Alfred E. Neuman For President
The Boston Globe has an excellent article on the candidates that expresses pretty much how I feel. Please consider, What, them worry?
Alfred E. Neuman isn’t running for president this year, but he might as well be. The United States is speeding toward a fiscal cataclysm, and the leading presidential candidates treat the subject with a nonchalance worthy of Mad Magazine: What, me worry?
Last week, the Bush administration increased its estimated budget deficit for the coming fiscal year to $482 billion, an all-time high. The deficit could climb even higher, it conceded, since the new projection doesn’t include the full cost of military operations in Iraq and Afghanistan or the potential drop in tax collections if the economy continues to worsen.
Unsurprisingly, the political class reacted to the news politically, mostly by upbraiding the Bush administration. The chairman of the House Budget Committee, South Carolina Democrat John Spratt, declared that because of George W. Bush, “the largest surpluses in history have been converted into the largest deficits.” Spratt’s Senate counterpart, Democrat Kent Conrad of North Dakota, predicted that “Bush will be remembered as the most fiscally irresponsible president in our nation’s history.” Neither mentioned that presidents can only spend money that Congress has appropriated, or noted that their party has had control of Congress for the past 19 months.
The two members of Congress running for president likewise jumped on the bash-Bush bandwagon. The new deficit numbers, said John McCain, are a “striking reminder of the need to reverse the profligate spending that has characterized this administration’s fiscal policy.” Barack Obama slammed the “reckless” policies that have “busted our budget, wreaked havoc in our economy, and mortgaged our children’s future on a mountain of debt.”
Too bad neither candidate used the occasion to speak seriously about the looming fiscal crisis. What they – and we – should be urgently focused on is not the budget deficit in any given year, but the crushing national debt that all those deficits cumulatively add up to: currently $9.6 trillion, and climbing rapidly. Just paying the interest on that debt will cost the government nearly $250 billion this year, making debt service the fourth-largest item in the federal budget.
But where is the presidential candidate who will talk honestly about this? McCain insists he will balance the budget and “provide the courageous leadership necessary to control spending.” Yet his economic plan is devoid of details, offering little more than windy promises to “stop earmarks, pork-barrel spending, and waste” and freeze nondefense discretionary spending for a year while spending programs are reviewed.
Obama won’t even go that far. His campaign touts a “Plan for Restoring Fiscal Discipline” that is as vague as McCain’s, but he rules out balancing the budget – “because,” he told reporters last month, “I think it is important for us to make some critical investments right now in America’s families.”
We are awash in a sea of red ink, and the tide is coming in. Alfred E. Neuman isn’t worried.

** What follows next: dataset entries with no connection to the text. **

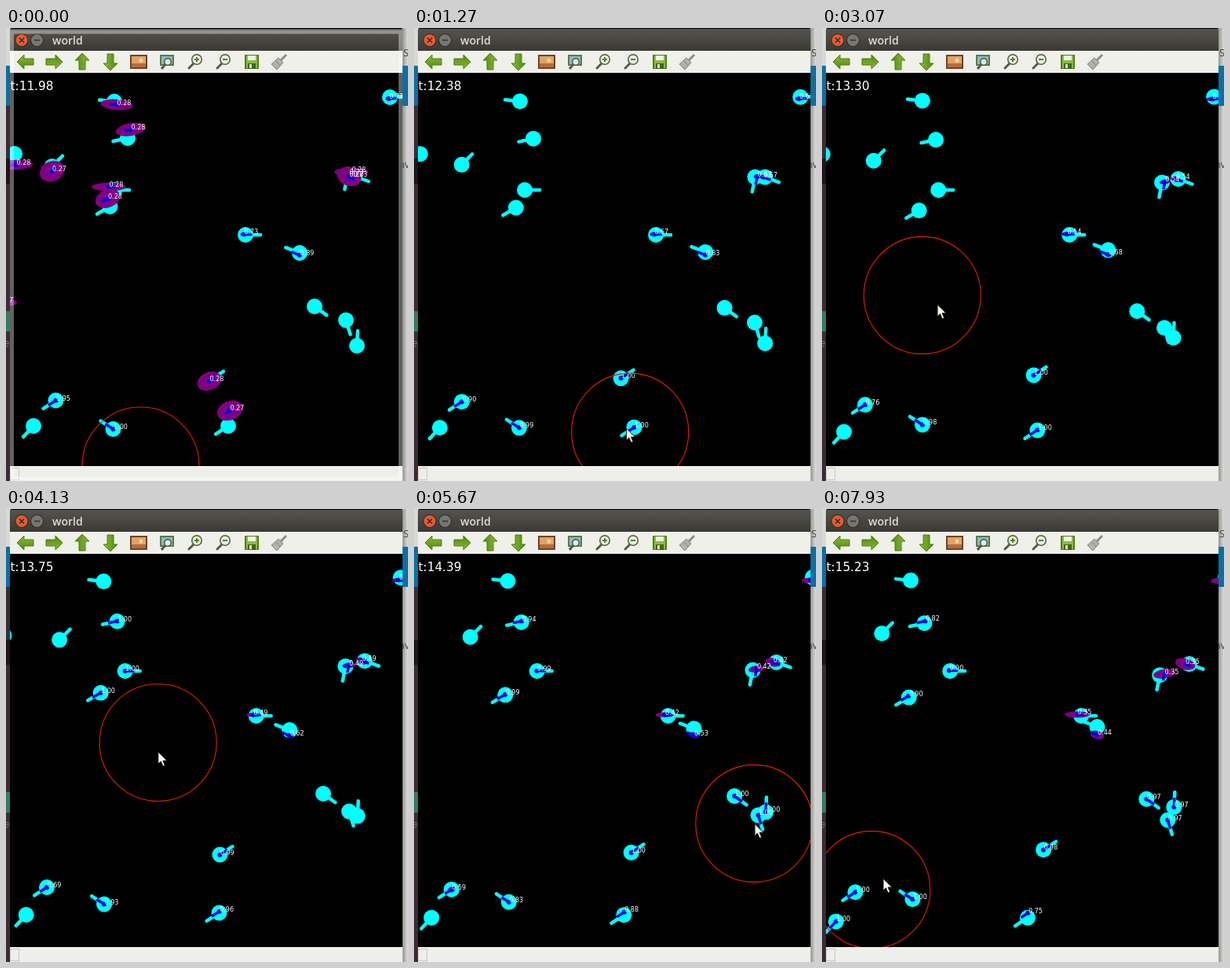
Write an HTML page with a canvas that moves like this. It is 512x576 px and loops after 8 s.

```html
<!DOCTYPE html>
<html lang="en">
<head>
<meta charset="utf-8">
<title>world</title>
<style>
html, body { margin: 0; width: 100%; height: 100%; overflow: hidden; background: #000; }
canvas { display: block; }
</style>
</head>
<body>
<canvas id="stage" width="512" height="576"></canvas>
<script>
const ctx = document.getElementById('stage').getContext('2d');
const LOOP = 8000, FRAMES = 120, STEP = LOOP / FRAMES;
const PANE = [5, 57, 500, 500];
const RANGE = 74.5, SPEED = 7.75, MAX_AGE = 6.88, UNKNOWN = 99;
const CYAN = '#00ffff', BLUE = '#0000e6';
const UI_FONT = '"Open Sans", "Noto Sans", sans-serif';
const PLOT_FONT = '"DejaVu Sans", sans-serif';

// Key points: [ms, simulated seconds] and [ms, x, y].
const CLOCK = [[0, 11.98], [1270, 12.38], [3070, 13.3], [5670, 14.39], [LOOP, 15.25]];
const MOUSE = [[0, 171.5, 556.5], [1270, 275.5, 513.5], [1400, 267, 506], [2130, 203, 508],
  [2700, 265, 490], [3070, 126.5, 338.5], [3400, 215, 395], [3700, 150, 205], [3900, 193, 262],
  [4260, 194, 316], [4850, 150, 215], [5250, 260, 370], [5450, 355, 362], [5670, 434.5, 400.5],
  [6450, 430, 400], [6600, 310, 400], [6760, 194, 332], [7100, 187, 325], [7880, 53, 494],
  [8010, 78, 470]];

// Start, heading in degrees, seconds since last sighting, estimate error when stale.
const bot = (x, y, deg, age = UNKNOWN, dx = 0, dy = 0) => {
  const h = deg * Math.PI / 180;
  return { x, y, ux: Math.cos(h), uy: Math.sin(h), age, dx, dy, bend: Math.sin(2 * h) };
};
const ghost = (...args) => ({ ...bot(...args), ghost: true });
const BOTS = [
  bot(138, 93.5, 186, 6.5, 3, 4),
  bot(155, 140, 168, 6.5, 4, -11),
  bot(11, 160, 177, 6.5, 2, 14),
  bot(58.5, 176, -45, 6.7, 0, 6),
  bot(138, 206, 0, 6.5, -7, -4),
  bot(132.5, 227, 150, 6.5, -3, -10),
  bot(305, 263, 0, 2.2, -6, -2),
  bot(374, 286, 201, 1.2, 0, 15),
  bot(393, 354, 36),
  bot(433, 371.5, 73),
  bot(447, 404, -87),
  bot(435, 186.5, 101, 2.2, 7, -2),
  bot(444, 188.5, 20, 2.2, -6, 0),
  bot(489, 88, -3, 2.2, -4, 5),
  bot(261, 447, -33, 6.5, -2, 2),
  bot(283, 506, 147, 6.7, 2, -19),
  bot(63.5, 473.5, 147, 0.73),
  bot(136.5, 510, 213, 0),
  bot(35, 506, 133),
  ghost(440, 183, 0, 6.5),
  ghost(437, 189, 35, 6.5),
  ghost(-9, 349, 180, 6.7)
];

function sample(rows, t) {
  let i = 0;
  while (i < rows.length - 2 && rows[i + 1][0] <= t) i++;
  const a = rows[i], b = rows[i + 1];
  const k = Math.max(0, Math.min(1, (t - a[0]) / (b[0] - a[0])));
  return a.slice(1).map((v, n) => v + (b[n + 1] - v) * k);
}
const simTime = t => sample(CLOCK, t)[0];

function place(b, now) {
  const travel = b.ghost ? 0 : SPEED * (now - CLOCK[0][1]);
  return [b.x + b.ux * travel, b.y + b.uy * travel];
}
function guess(b, [x, y], age) {
  return [x + b.dx * age / 6.5, y + b.dy * age / 6.5];
}

// Ages of all estimates per frame: a sighting resets one, an empty spot or old age drops it.
function simulate() {
  const history = [];
  let ages = BOTS.map(b => b.age), before = simTime(0);
  for (let f = 0; f < FRAMES; f++) {
    const now = simTime(f * STEP), [mx, my] = sample(MOUSE, f * STEP);
    const inside = ([x, y]) => Math.hypot(x - mx, y - my) < RANGE;
    ages = ages.map((old, i) => {
      const b = BOTS[i], pos = place(b, now), age = old + now - before;
      if (!b.ghost && inside(pos)) return 0;
      return age > MAX_AGE || inside(guess(b, pos, age)) ? UNKNOWN : age;
    });
    history.push(ages);
    before = now;
  }
  return history;
}
const HISTORY = simulate();

function rect(color, x, y, w, h) {
  ctx.fillStyle = color;
  ctx.fillRect(x, y, w, h);
}
function disc(color, x, y, r) {
  ctx.fillStyle = color;
  ctx.beginPath();
  ctx.arc(x, y, r, 0, 7);
  ctx.fill();
}
function line(color, width, ...p) {
  ctx.strokeStyle = color;
  ctx.lineWidth = width;
  ctx.beginPath();
  for (let i = 0; i < p.length; i += 2) ctx.lineTo(p[i], p[i + 1]);
  ctx.stroke();
}
function shape(fill, stroke, ...p) {
  ctx.beginPath();
  for (let i = 0; i < p.length; i += 2) ctx.lineTo(p[i], p[i + 1]);
  ctx.closePath();
  ctx.fillStyle = fill;
  ctx.fill();
  ctx.strokeStyle = stroke;
  ctx.lineWidth = 1;
  ctx.stroke();
}
function text(str, x, y, font, color) {
  ctx.font = font;
  ctx.fillStyle = color;
  ctx.fillText(str, x, y);
}
function gradient(x1, y1, from, to, x0 = 0, y0 = 0) {
  const g = ctx.createLinearGradient(x0, y0, x1, y1);
  g.addColorStop(0, from);
  g.addColorStop(1, to);
  return g;
}
function at(x, y, turn, draw) {
  ctx.save();
  ctx.translate(x, y);
  ctx.rotate(turn);
  draw();
  ctx.restore();
}

function desktop() {
  rect('#3c2c38', 0, 0, 6, 576);
  rect('#d8d8d4', 0, 0, 6, 48);
  rect('#0870a4', 0, 48, 6, 51);
  rect('#20141c', 0, 166, 6, 32);
  rect('#307c68', 0, 360, 6, 26);
  text('e', -3, 405, '13px ' + UI_FONT, '#847480');
  rect(gradient(512, 0, '#8c8c88', '#dcdcd8', 504), 504, 0, 8, 576);
  rect('#0870a4', 504, 48, 8, 51);
  text('S', 506, 36, '13px ' + UI_FONT, '#40403c');
  text('av', 501, 178, '12px ' + UI_FONT, '#40403c');
}

function titleButton(x, color) {
  disc('#2c2b28', x, 15.5, 8.5);
  disc(color, x, 15.5, 7.5);
}
function titleBar() {
  rect(gradient(0, 29, '#56554f', '#3a3935'), 5, 1, 500, 29);
  titleButton(20, '#e45c30');
  line('#50200c', 1.6, 17, 12.5, 23, 18.5);
  line('#50200c', 1.6, 23, 12.5, 17, 18.5);
  titleButton(39.5, '#78766e');
  line('#343330', 1.6, 36, 15.5, 43, 15.5);
  text('world', 59, 20.5, '600 14px ' + UI_FONT, '#dfdbd2');
}

function arrow(x, turn) {
  at(x, 43, turn, () => shape(gradient(0, 9, '#8cbc2c', '#4c8c14', 0, -9), '#4a7c14',
    -11, 0, -2, -9, -2, -4, 10, -4, 10, 4, -2, 4, -2, 9));
}
function lens(x, mark) {
  at(x, 43, 0, () => {
    ctx.lineCap = 'round';
    line('#58584c', 3, -2, 2, -8, 8);
    ctx.lineCap = 'butt';
    disc('#4c5c3c', 2, -3, 7);
    disc('#e8eee0', 2, -3, 5.5);
    mark();
  });
}

function toolbar() {
  rect('#f0f0ea', 5, 29, 500, 28);
  [0, 2, 1, 3].forEach((quarter, i) => arrow(25 + 36 * i, quarter * Math.PI / 2));

  rect('#704424', 158, 34, 22, 18);
  rect('#e0a468', 160, 36, 18, 14);
  rect('#b86c38', 160, 45, 18, 5);
  disc('#f4d898', 172, 41, 2.5);

  rect('#54803c', 196, 34, 18, 14);
  rect('#90b4d0', 198, 36, 14, 10);
  line('#58584c', 3, 203, 46, 198, 52);
  disc('#4c5c3c', 206, 43, 5);
  disc('#dcecf0', 206, 43, 3.5);

  const minus = () => line('#4c8c18', 2, -1, -3, 5, -3);
  lens(241, () => { minus(); line('#4c8c18', 2, 2, -6, 2, 0); });
  lens(277, minus);

  rect('#4c8018', 304, 34, 18, 18);
  rect('#8cbc40', 306, 35, 14, 16);
  rect('#f0f0e8', 308, 35, 10, 6);
  rect('#3c6814', 308, 45, 10, 7);
  rect('#dce8d0', 310, 46, 3, 5);

  line('#908c88', 3, 357, 34, 350, 41);
  shape('#b4b0ac', '#848078', 347, 38, 353, 44, 345, 53, 338, 46);
  line('#848078', 1, 344, 42, 349, 48);
}

function statusBar() {
  rect('#eeeeea', 5, 557, 500, 19);
  ctx.strokeStyle = '#c8c8c0';
  ctx.lineWidth = 1;
  ctx.strokeRect(5.5, 559.5, 11, 15);
}

function focusFrame(t) {
  const alpha = Math.max(0, 0.38 * (1 - t / 270));
  ctx.strokeStyle = `rgba(255, 255, 255, ${alpha})`;
  ctx.lineWidth = 5;
  ctx.strokeRect(7.5, 5, 495, 568);
}

function robot(b, [x, y]) {
  disc(CYAN, x, y, 10);
  ctx.lineCap = 'round';
  line(CYAN, 4.5, x, y, x + b.ux * 19, y + b.uy * 19);
  ctx.lineCap = 'butt';
}

function estimate(b, pos, age) {
  const [x, y] = guess(b, pos, age);
  const stale = Math.max(0, Math.min(1, (age - 2.5) / 2));
  const spread = 2 + 0.47 * age * age, skew = Math.abs(b.bend);
  const rx = spread * (1 - 0.3 * skew), ry = spread * (0.25 + 0.3 * skew);
  ctx.fillStyle = `rgb(${128 * stale}, 0, ${230 - 102 * stale})`;
  ctx.beginPath();
  ctx.ellipse(x, y, rx, Math.max(2.5, ry), b.bend * 0.42, 0, 7);
  ctx.fill();
  disc(BLUE, x, y, 3);
  const reach = 12 - age * 0.6;
  line(BLUE, 3.5, x, y, x + b.ux * reach, y + b.uy * reach);
}

function label(b, pos, age) {
  const [x, y] = guess(b, pos, age);
  const confidence = 1 / (1 + Math.pow(age / 3.85, 1.8));
  text(confidence.toFixed(2), x + 0.5, y, '8px ' + PLOT_FONT, '#fff');
}

function pointer(x, y) {
  at(x, y, 0, () => shape('#fffff4', '#1c1c1c',
    0, 0, 0, 15, 3.4, 11.8, 6, 18, 8.6, 17, 6, 11, 11, 11));
}

function world(frame) {
  const t = frame * STEP, now = simTime(t), ages = HISTORY[frame];
  const places = BOTS.map(b => place(b, now));
  const eachKnown = draw => BOTS.forEach((b, i) => {
    if (ages[i] < UNKNOWN) draw(b, places[i], ages[i]);
  });
  ctx.save();
  ctx.beginPath();
  ctx.rect(...PANE);
  ctx.clip();
  rect('#000', ...PANE);

  BOTS.forEach((b, i) => b.ghost || robot(b, places[i]));
  eachKnown(estimate);
  eachKnown(label);

  ctx.strokeStyle = '#e61e00';
  ctx.lineWidth = 1.1;
  ctx.beginPath();
  ctx.arc(...sample(MOUSE, t), RANGE, 0, 7);
  ctx.stroke();
  text('t:' + now.toFixed(2), 5.5, 78.5, '15.3px ' + PLOT_FONT, '#fff');
  ctx.restore();

  // The sensor ring trails the pointer slightly.
  if (t > 300) pointer(...sample(MOUSE, t + 80));
}

function draw(t) {
  const frame = Math.min(FRAMES - 1, Math.floor((t + 5) / STEP));
  desktop();
  titleBar();
  toolbar();
  statusBar();
  world(frame);
  focusFrame(frame * STEP);
}

const start = performance.now();
function tick() {
  draw((performance.now() - start) % LOOP);
  requestAnimationFrame(tick);
}
tick();
</script>
</body>
</html>
```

Are Obama and McCain?
How the U.S. Government Has Mismanaged the Country
Knowledge@Wharton has an excellent interview with professor Lawrence G. Hrebiniak on How the U.S. Government Has Mismanaged the Country.
America has been failed by its government and the nation now faces catastrophic consequences unless that government changes its ways, Wharton management professor Lawrence G. Hrebiniak concludes in his new book, The Mismanagement of America, Inc. Among the biggest problems he sees: A looming explosion of government entitlement payments for Medicare and Social Security that could bankrupt the nation as its Baby Boom generation heads into retirement, and an uncoordinated band of intelligence agencies that are no better equipped to avoid another September 11 disaster than they were before those terrorist attacks. Hrebiniak spoke to Knowledge@Wharton about what the nation must do to avoid economic meltdown.
Click Here To Play Mismanagement Of America Video
Hrebiniak likens America to that of a giant corporation with multiple layers of redundant management, overexpansion, and corruption. It’s a stunningly good video. Please play it.
Mike “Mish” Shedlock
Click Here To Scroll Thru My Recent Post List